  • Salter, Mike, 1997, The Castles and Tower Houses of Northumberland (Malvern: Folly Publications) p. 115 (slight)
  • King, D.J.C., 1983, Castellarium Anglicanum (London: Kraus) Vol. 2 p. 354
  • Graham, Frank, 1976, The Castles of Northumberland (Newcastle-upon-Tyne: Frank Graham) p. 289
  • Long, B., 1967, Castles of Northumberland (Newcastle-upon-Tyne) p. 143
  • Bateson, Edward (ed), 1893, Northumberland County History (Newcastle-upon-Tyne) Vol. 1 p. 318-19 online copy
  • MacLauchlan, H. 1867, Notes not included in the memoirs already published on Roman roads in Northumberland (London) p. 10 online copy


  • Hodgson, J.C., 1916, 'List of Ruined Towers, Chapels, etc., in Northumberland; compiled about 1715 by John Warburton, Somerset Herald, aided by John Horsley' Archaeologia Aeliana (ser3) Vol. 13 p. 4 abridged transcription
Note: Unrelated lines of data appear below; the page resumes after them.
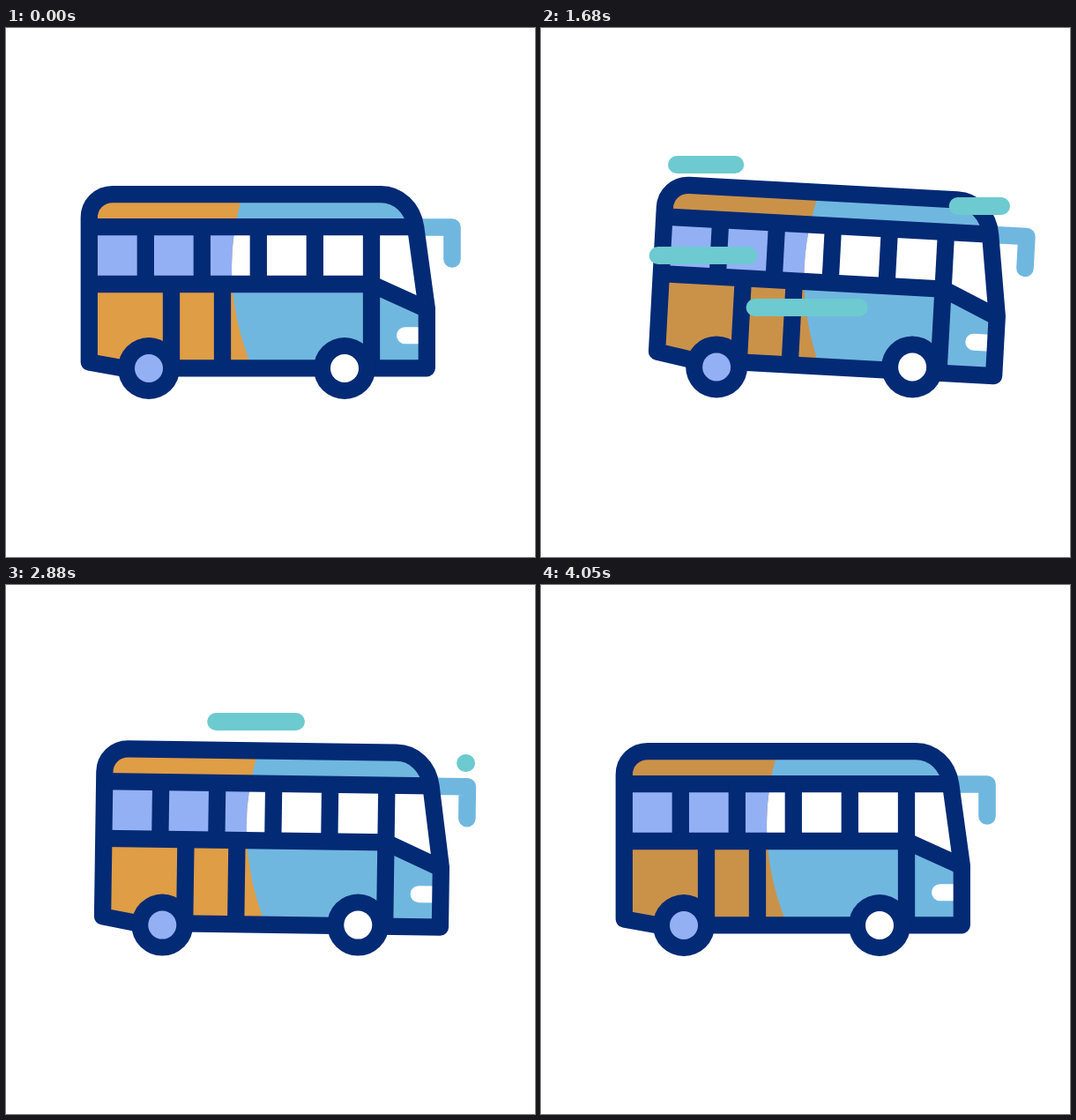
Recreate the animation shown at these times as an HTML page with a canvas. Size 600 by 600 pixels, loop 4.2 s.

```html
<!DOCTYPE html>
<html lang="en">
<head>
<meta charset="utf-8">
<title>Bus</title>
<style>
  html, body { margin: 0; width: 100%; height: 100%; overflow: hidden; background: #fff; }
  canvas { display: block; width: 600px; height: 600px; }
</style>
</head>
<body>
<canvas id="stage" width="600" height="600"></canvas>
<script>
const ctx = document.getElementById('stage').getContext('2d');
const LOOP = 4200, STEP = 30, LINE = 19.3;
const NAVY = '#032a75', BLUE = '#70b7e0', PERI = '#93b0f5', WHITE = '#fff', TEAL = '#6ccad0';
const ORANGE = '#df9d45', OCHRE = '#ca9249';
const SIDE = 94.3, ROOF = 188.6, RAIL = 225.7, SILL = 290.5, FLOOR = 385.8, PILLAR = 414.5, NOSE = 477.3;
const STREAK_TRAVEL = 750, TAIL_DELAY = 300;

// Smooth rise from 0 to 1 between two times
function ramp(t, from, to) {
  const u = Math.min(1, Math.max(0, (t - from) / (to - from)));
  return u * u * (3 - 2 * u);
}

// Back up, surge forward, fall back past the middle, settle
function shiftAt(t) {
  return -21 * ramp(t, 300, 940) + 84.2 * ramp(t, 940, 2115)
    - 81.2 * ramp(t, 2115, 3480) + 18 * ramp(t, 3480, 4050);
}

// Tilt in degrees, nose down is positive
function leanAt(t) {
  return -2.5 * ramp(t, 300, 850) + 5.6 * ramp(t, 850, 1560)
    - 2.7 * ramp(t, 2050, 3150) + 1.35 * ramp(t, 3150, 3600) - 1.75 * ramp(t, 3600, 4050);
}

function shell() {
  const p = new Path2D();
  p.moveTo(SIDE, 379);
  p.lineTo(SIDE, 215);
  p.bezierCurveTo(SIDE, 200, 106, ROOF, 121, ROOF);
  p.lineTo(425, ROOF);
  p.bezierCurveTo(445, ROOF, 461.5, 204, 464.6, RAIL);
  p.lineTo(NOSE, 318);
  p.lineTo(NOSE, FLOOR);
  p.lineTo(132, FLOOR);
  p.closePath();
  return p;
}

function rear() {
  const p = new Path2D();
  p.moveTo(80, 180);
  p.lineTo(271.2, 180);
  p.quadraticCurveTo(236.4, 285, 281, 390);
  p.lineTo(80, 390);
  p.closePath();
  return p;
}

const SHELL = shell(), REAR = rear();

function line(color, width, cap, ...points) {
  ctx.strokeStyle = color;
  ctx.lineWidth = width;
  ctx.lineCap = cap;
  ctx.beginPath();
  points.forEach(([x, y]) => ctx.lineTo(x, y));
  ctx.stroke();
}

function bar(...points) {
  line(NAVY, LINE, 'butt', ...points);
}

function rect(color, x, y, w, h) {
  ctx.fillStyle = color;
  ctx.fillRect(x, y, w, h);
}

function disc(color, x, y, r) {
  ctx.fillStyle = color;
  ctx.beginPath();
  ctx.arc(x, y, r, 0, Math.PI * 2);
  ctx.fill();
}

function drawPaint(orange) {
  ctx.save();
  ctx.clip(SHELL);
  rect(BLUE, 80, 170, 420, 230);
  rect(WHITE, 80, RAIL, PILLAR - 80, SILL - RAIL);
  ctx.fillStyle = WHITE;
  ctx.beginPath();
  ctx.moveTo(PILLAR, RAIL);
  ctx.lineTo(490, RAIL);
  ctx.lineTo(490, 325);
  ctx.lineTo(PILLAR, SILL);
  ctx.fill();
  line(WHITE, 19, 'round', [452.5, 348.7], [485, 348.7]);
  ctx.clip(REAR);
  rect(orange, 80, 170, 220, 230);
  rect(PERI, 80, RAIL, 220, SILL - RAIL);
  ctx.restore();
}

function drawBody(orange) {
  line(BLUE, 19.6, 'round', [468, 226], [506, 226], [506, 262]);
  drawPaint(orange);
  ctx.strokeStyle = NAVY;
  ctx.lineWidth = LINE;
  ctx.stroke(SHELL);
  bar([SIDE, RAIL], [464.6, RAIL]);
  bar([SIDE, SILL], [PILLAR, SILL], [NOSE, 319]);
  for (let i = 1; i <= 4; i++) bar([SIDE + 64 * i, RAIL], [SIDE + 64 * i, SILL]);
  for (const x of [187.5, 245.5]) bar([x, SILL], [x, FLOOR]);
  bar([PILLAR, RAIL], [PILLAR, FLOOR]);
}

function drawWheel(x, hub) {
  disc(NAVY, x, 386, 35);
  disc(hub, x, 386, 16);
}

function drawBus(t) {
  const dx = shiftAt(t), lean = leanAt(t);
  const bright = t < 330 || (t >= 2850 && t < 4050);
  ctx.save();
  ctx.translate(dx + 286, 376 - 0.5 * Math.max(0, lean));
  ctx.rotate(lean * Math.PI / 180);
  ctx.translate(-286, -376);
  drawBody(bright ? ORANGE : OCHRE);
  ctx.restore();

  ctx.save();
  ctx.translate(dx, -0.5 * lean);
  drawWheel(162, PERI);
  drawWheel(384, WHITE);
  ctx.restore();
}

// A streak grows leftwards from its head, then its tail catches up
function drawStreak(age, y, right, reach) {
  if (age < 0 || age >= STREAK_TRAVEL + TAIL_DELAY) return;
  const head = right - reach * ramp(age, 0, STREAK_TRAVEL);
  const tail = right - reach * ramp(age - TAIL_DELAY, 0, STREAK_TRAVEL);
  line(TEAL, 20, 'round', [head, y], [tail + 0.01, y]);
}

function drawStreaks(t) {
  drawStreak(t - 308, 365, 480, 90);
  drawStreak(t - 602, 349, 238, 186);
  drawStreak(t - 1265, 258, 248, 199);
  for (const start of [935, 2485]) drawStreak(t - start, 155, 337, 183);
  for (const start of [1084, 1740]) drawStreak(t - start, 317, 435, 216);
  for (const start of [1435, 2850]) drawStreak(t - start, 202, 522, 197);
}

function draw(t) {
  ctx.lineJoin = 'round';
  rect(WHITE, 0, 0, 600, 600);
  drawBus(t);
  drawStreaks(t);
}

const began = performance.now();
function tick() {
  const t = (performance.now() - began) % LOOP;
  draw(Math.floor(t / STEP) * STEP);
  requestAnimationFrame(tick);
}
tick();
</script>
</body>
</html>
```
  • Simpson, F.R., 1869-72, 'On the Pele Tower at North Sunderland, and some Coins found in its Vicinity in 1832-3' History of the Berwickshire Naturalist Club Vol. 6 p. 345-6 online copy